“Unlearning the Myths That Bind Us” by Linda Christensen
In Christensen’s article “Unlearning the Myths That Bind Us,” she argues that our society, especially the young, are persuaded and culturally corrupted by the media’s representation of specific stereotypes.
Christensen makes a strong point that the media gives a “secret education” to our children. This education of stereotyping and the delivery of unhealthy messages that the media is permeating into young minds starts very early and confirms the ‘myth” about people who are “different. ” As much as we, as society, want to ignore this truth , and “stay ignorant about them and happy” we must understand that the role of women, men, people of color, and heavy people are blatantly being negatively depicted in all forms of the media. Shockingly, even in the innocent venue of the cartoons our young kids watch.

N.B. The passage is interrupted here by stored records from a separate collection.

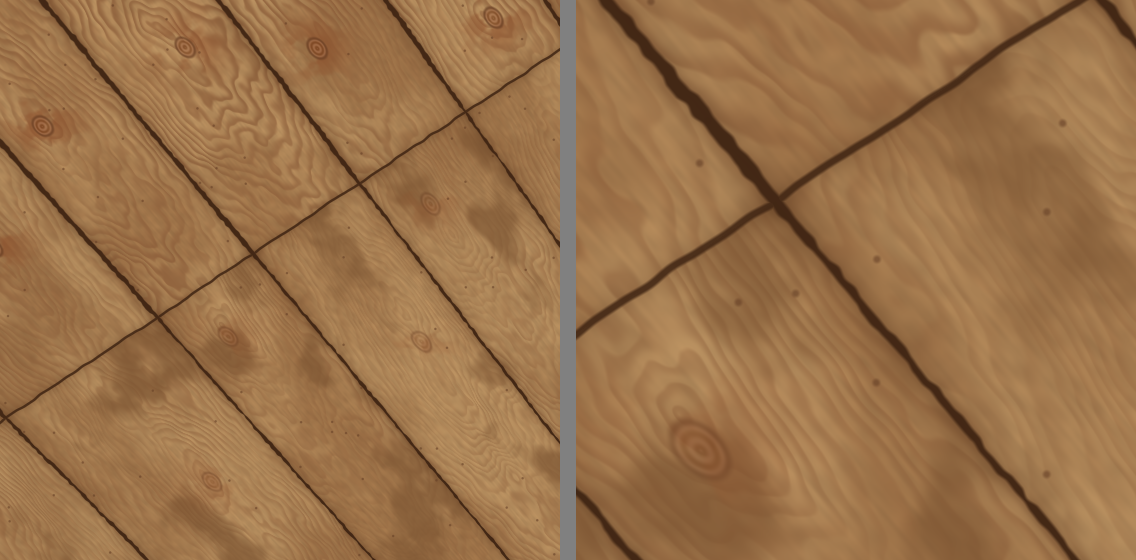
Left: the whole. Right: its middle third, enlarged.
A three.js fragment shader for this texture:

```glsl
// Worn wooden floor planks fanning diagonally from one butt joint, with rings, knots and stains.
varying vec2 vUv;

float hash(vec2 p) {
  vec3 q = fract(p.xyx * 0.1031);
  q += dot(q, q.yzx + 33.33);
  return fract((q.x + q.y) * q.z);
}

float noise(vec2 p) {
  vec2 i = floor(p), f = fract(p);
  f = f * f * (3.0 - 2.0 * f);
  return mix(mix(hash(i), hash(i + vec2(1.0, 0.0)), f.x),
             mix(hash(i + vec2(0.0, 1.0)), hash(i + 1.0), f.x), f.y);
}

float fbm(vec2 p) {
  float sum = 0.0, amp = 0.53;
  for (int i = 0; i < 4; i++) {
    sum += amp * noise(p);
    p = mat2(1.6, 1.2, -1.2, 1.6) * p + 7.3;
    amp *= 0.5;
  }
  return sum;
}

void main() {
  // Rotate so that x follows the butt joint and y rises away from it
  vec2 q = vUv - vec2(0.452, 0.547);
  vec2 p = vec2(dot(q, vec2(0.833, 0.554)), dot(q, vec2(-0.554, 0.833)));

  // Long seams converge on a far point; across is where each meets the joint
  float across = mix(p.x, 0.64, p.y / (p.y + 5.87));
  float along = p.y;
  float width = across < -0.206 ? 0.324 : (across < 0.0 ? 0.206 : 0.228);
  float u = across < -0.206 ? (across + 0.206) / width - 1.0 : across / width;
  float plank = floor(u);
  float upper = step(0.0, along);
  float id = plank + 17.0 * upper + 5.0;
  vec2 seed = vec2(id * 13.7, id * 5.3);
  vec2 wood = vec2(across, along);

  // Each plank grows its rings around one knot
  float odd = mod(plank, 2.0);
  float knotAlong = mix(0.2 * odd - 0.3, 0.45 - 0.13 * abs(plank + 0.6), upper);
  vec2 knot = vec2((fract(u) - 0.6 + 0.25 * odd) * width, along - knotAlong);
  vec2 bend = vec2(fbm(wood * vec2(10.0, 5.0) + seed),
                   fbm(wood * vec2(13.0, 6.0) + seed + 41.0)) - 0.5;
  float radius = length((knot + bend * vec2(0.08, 0.34)) * vec2(1.0, 0.3));
  float phase = radius / mix(0.0095, 0.0125, upper) + 0.5 * noise(wood * vec2(60.0, 25.0));
  float ring = fract(phase);
  ring = smoothstep(0.15, 0.75, ring) * (1.0 - smoothstep(0.78, 1.0, ring));

  // Base tone, broad blotches and fine fibres
  float blotch = fbm(wood * vec2(9.0, 5.0) + seed + 90.0);
  vec3 color = mix(vec3(0.61, 0.445, 0.28), vec3(0.705, 0.55, 0.365),
                   smoothstep(0.25, 0.7, blotch));
  color *= 0.975 + 0.05 * hash(seed);
  color *= 0.965 + 0.07 * noise(wood * vec2(330.0, 45.0));
  color *= 0.975 + 0.05 * noise(wood * vec2(140.0, 110.0) + 30.0);

  // Growth rings fade in and out along the plank
  float ringFade = smoothstep(0.2, 0.75, fbm(wood * vec2(8.0, 6.0) + seed + 60.0));
  color = mix(color, vec3(0.55, 0.365, 0.225),
              ring * mix(0.15 + 0.3 * ringFade, 0.25 + 0.5 * ringFade, upper));

  // Brown smudges, mostly on the lower planks, and reddish resin near knots
  float smudge = smoothstep(0.53, 0.78, fbm(wood * vec2(13.0, 9.0) + seed + 120.0));
  color = mix(color, vec3(0.48, 0.325, 0.19), smudge * mix(0.65, 0.2, upper));
  float resin = smoothstep(0.45, 0.65, fbm(wood * 24.0 + seed + 150.0))
              * exp(-dot(knot, knot) * 350.0);
  color = mix(color, vec3(0.55, 0.31, 0.17), resin * mix(0.35, 0.7, upper));

  // Knot: a dark rim around a ringed reddish heart
  float knotSize = length((knot + bend * 0.012) * vec2(1.0, 0.65)) / 0.014;
  float heart = 1.0 - smoothstep(0.75, 1.1, knotSize);
  float rim = 1.0 - smoothstep(0.0, 0.25, abs(knotSize - 0.95));
  color = mix(color, vec3(0.56, 0.35, 0.21) - 0.08 * sin(knotSize * 14.0),
              heart * mix(0.3, 0.7, upper));
  color = mix(color, vec3(0.4, 0.24, 0.14), rim * mix(0.3, 0.6, upper));

  // Small dents and dirt specks
  vec2 cell = floor(vUv * 38.0);
  vec2 speck = fract(vUv * 38.0) - 0.3 - 0.4 * vec2(hash(cell), hash(cell + 50.0));
  float dent = step(0.93, hash(cell + 80.0)) * (1.0 - smoothstep(0.03, 0.13, length(speck)));
  color = mix(color, vec3(0.4, 0.25, 0.15), dent * 0.6);

  // Rough seams with soiled edges
  float rough = 0.0025 * (noise(vec2(along * 130.0, id)) - 0.5)
              + 0.002 * (noise(vec2(along * 30.0, id + 9.0)) - 0.5);
  float longSeam = abs(fract(u + 0.5) - 0.5) * width * (1.0 - along / 5.87) + rough;
  float jointSeam = abs(along + 0.003 * (noise(vec2(across * 55.0, 3.0)) - 0.5));
  float soil = exp(-max(longSeam, 0.0) / mix(0.008, 0.01, upper))
             + 0.6 * exp(-jointSeam / 0.009);
  color = mix(color, vec3(0.39, 0.25, 0.14), min(soil, 1.0) * 0.6);
  float halfWidth = mix(0.0027, 0.0036, upper);
  float gap = 1.0 - smoothstep(halfWidth - 0.0014, halfWidth + 0.0014, longSeam);
  gap = max(gap, 0.9 * (1.0 - smoothstep(0.001, 0.0034, jointSeam)));
  color = mix(color, vec3(0.25, 0.145, 0.075), gap * 0.95);

  gl_FragColor = vec4(color, 1.0);
}
```
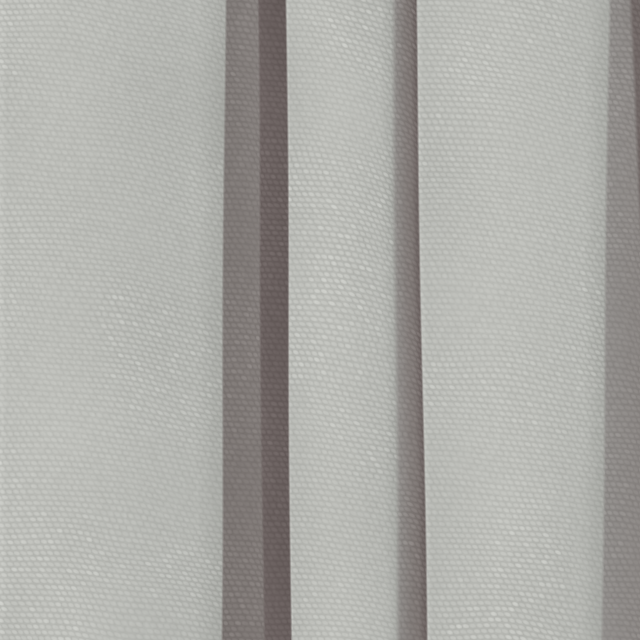
Give the GLSL for this texture, as a three.js fragment shader.

```glsl
// Pale woven curtain hanging in broad vertical folds with dark recesses between them.
varying vec2 vUv;

const vec3 LIT = vec3(0.752, 0.756, 0.736);
const vec3 CLOTH = vec3(0.700, 0.706, 0.688);
const vec3 SOFT_SHADE = vec3(0.570, 0.560, 0.550);
const vec3 SHADE = vec3(0.495, 0.468, 0.458);
const vec3 DEEP = vec3(0.400, 0.362, 0.357);
const vec2 THREADS = vec2(92.0, 112.0);

float hash(vec2 p) {
  vec3 q = fract(vec3(p.xyx) * 0.1031);
  q += dot(q, q.yzx + 33.33);
  return fract((q.x + q.y) * q.z);
}

float noise(vec2 p) {
  vec2 i = floor(p);
  vec2 f = fract(p);
  f = f * f * (3.0 - 2.0 * f);
  return mix(mix(hash(i), hash(i + vec2(1.0, 0.0)), f.x),
             mix(hash(i + vec2(0.0, 1.0)), hash(i + 1.0), f.x), f.y);
}

// Staggered rows of slanted grains, each with its own brightness; centred on zero.
float weave(vec2 p) {
  p *= THREADS;
  p += 0.9 * vec2(noise(p * 0.13), noise(p * 0.11 + 37.0));
  float row = floor(p.y);
  p.x += 0.5 * mod(row, 2.0) + 0.16 * (hash(vec2(row, 5.0)) - 0.5);
  vec2 cell = vec2(floor(p.x), row);
  vec2 f = fract(p) - 0.5;
  f.y += 0.22 * f.x;
  float grain = 1.0 - smoothstep(0.16, 0.60, length(f * vec2(0.90, 1.15)));
  float patchy = noise(p * vec2(0.10, 0.07) + 11.0);
  float glint = pow(hash(cell + 3.0), 5.0) * smoothstep(0.3, 0.8, patchy);
  return (grain - 0.47) * (0.45 + 0.65 * patchy + 0.35 * hash(cell)) + grain * glint * 0.8;
}

// Position of a hanging edge that drifts from its bottom to its top value.
float hem(float bottom, float top, float y) {
  return mix(bottom, top, y) + 0.0012 * sin(y * 7.0 + top * 20.0);
}

// Cloth colour with weave; rows sag by bend across the fold position t.
vec3 textile(vec3 tone, vec2 uv, float t, float bend, float contrast, float seed) {
  float around = t - 0.5;
  vec2 p = uv + vec2(seed, seed * 1.7);
  p.y += bend * t * t * (0.6 + 0.7 * uv.y);
  p.x += 0.035 * around * around * around;
  float fibre = noise(uv * vec2(240.0, 150.0) + seed * 90.0) - 0.5;
  float cloud = noise(uv * vec2(9.0, 6.0) + seed * 30.0) - 0.5;
  return tone + contrast * weave(p) + 0.022 * fibre + 0.018 * cloud;
}

// Broad lit fold: brighter crown, dim sides and a thin pale left rim.
vec3 foldTone(float t, float crown, float rim) {
  float lit = 1.0 - smoothstep(0.0, 0.62, abs(t - crown));
  vec3 tone = mix(CLOTH, LIT, 0.08 + 0.65 * lit);
  tone -= 0.045 * smoothstep(0.86, 1.0, t);
  return tone + rim * (1.0 - smoothstep(0.0, 0.035, t));
}

// Lays one strip over everything to the right of an edge.
vec3 lay(vec3 below, vec3 above, float x, float edge, float blur) {
  return mix(below, above, smoothstep(edge - blur, edge + blur, x));
}

void main() {
  vec2 uv = vUv;
  float x = uv.x;
  float y = uv.y;

  // Strip edges, left to right.
  float e1 = hem(0.346, 0.352, y);
  float e2 = hem(0.412, 0.403, y);
  float e3 = hem(0.455, 0.447, y);
  float e4 = hem(0.622, 0.615, y);
  float e5 = hem(0.667, 0.650, y);
  float e6 = hem(0.940, 0.952, y);
  float e7 = hem(1.035, 0.984, y);

  // Left fold.
  float t = x / e1;
  vec3 color = textile(foldTone(t, 0.22, 0.025), uv, t, 0.045, 0.050, 0.0);

  // Recess in two depths.
  t = (x - e1) / (e2 - e1);
  vec3 tone = mix(SHADE, SOFT_SHADE, 0.10 + 0.22 * y) - 0.022 * (1.0 - t);
  color = lay(color, textile(tone, uv, t, 0.004, 0.040, 0.31), x, e1, 0.0025);
  t = (x - e2) / (e3 - e2);
  tone = DEEP + 0.025 * (1.0 - t);
  color = lay(color, textile(tone, uv, t, 0.003, 0.038, 0.47), x, e2, 0.0025);

  // Middle fold and its shaded flank.
  t = (x - e3) / (e4 - e3);
  color = lay(color, textile(foldTone(t, 0.38, 0.035), uv, t, 0.024, 0.054, 0.63), x, e3, 0.0022);
  t = (x - e4) / (e5 - e4);
  tone = mix(SOFT_SHADE, SHADE, 0.25 + 0.75 * smoothstep(0.0, 0.7, t));
  tone = mix(tone, DEEP, 0.75 * smoothstep(0.65, 1.0, t));
  color = lay(color, textile(tone, uv, t, 0.012, 0.042, 0.71), x, e4, 0.0055);

  // Right fold.
  t = (x - e5) / (e6 - e5);
  color = lay(color, textile(foldTone(t, 0.40, 0.035), uv, t, 0.034, 0.054, 0.89), x, e5, 0.0022);

  // Outer shade and its dark upper corner.
  t = (x - e6) / (1.0 - e6);
  tone = mix(SOFT_SHADE, SHADE, 0.12 + 0.30 * t);
  color = lay(color, textile(tone, uv, t, 0.006, 0.042, 1.13), x, e6, 0.0035);
  color = lay(color, textile(mix(DEEP, SHADE, 0.4), uv, t, 0.005, 0.038, 1.29), x, e7, 0.004);

  gl_FragColor = vec4(color, 1.0);
}
```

Cartoons like Daffy Duck, who portray women as sexy, voluptuous characters to “look” at, and in Popeye in which Christiansen recalls an episode that depicts Popeye dragging Olive Oyl through the desert by a dog collar. She argues that this representation disrespects women and encourages racism. Other venues include Disney movies that are notorious for portraying white America as the heroes and heroines. Her articles also discusses that young people, especially young girls, are given a distorted view of reality as a result of the media’s influence. This leads to unhealthy messages and prejudice views and conceptions. Two specific distorted myths: “Happiness means getting a man, and transformation from wretched condition can be achieved through consumption, in their case, through new closes and new hairstyle.” These myths add to the unrealistic idea of happiness.Discussion Point: In what ways is parental influence to blame for the "Myths that Bind Us."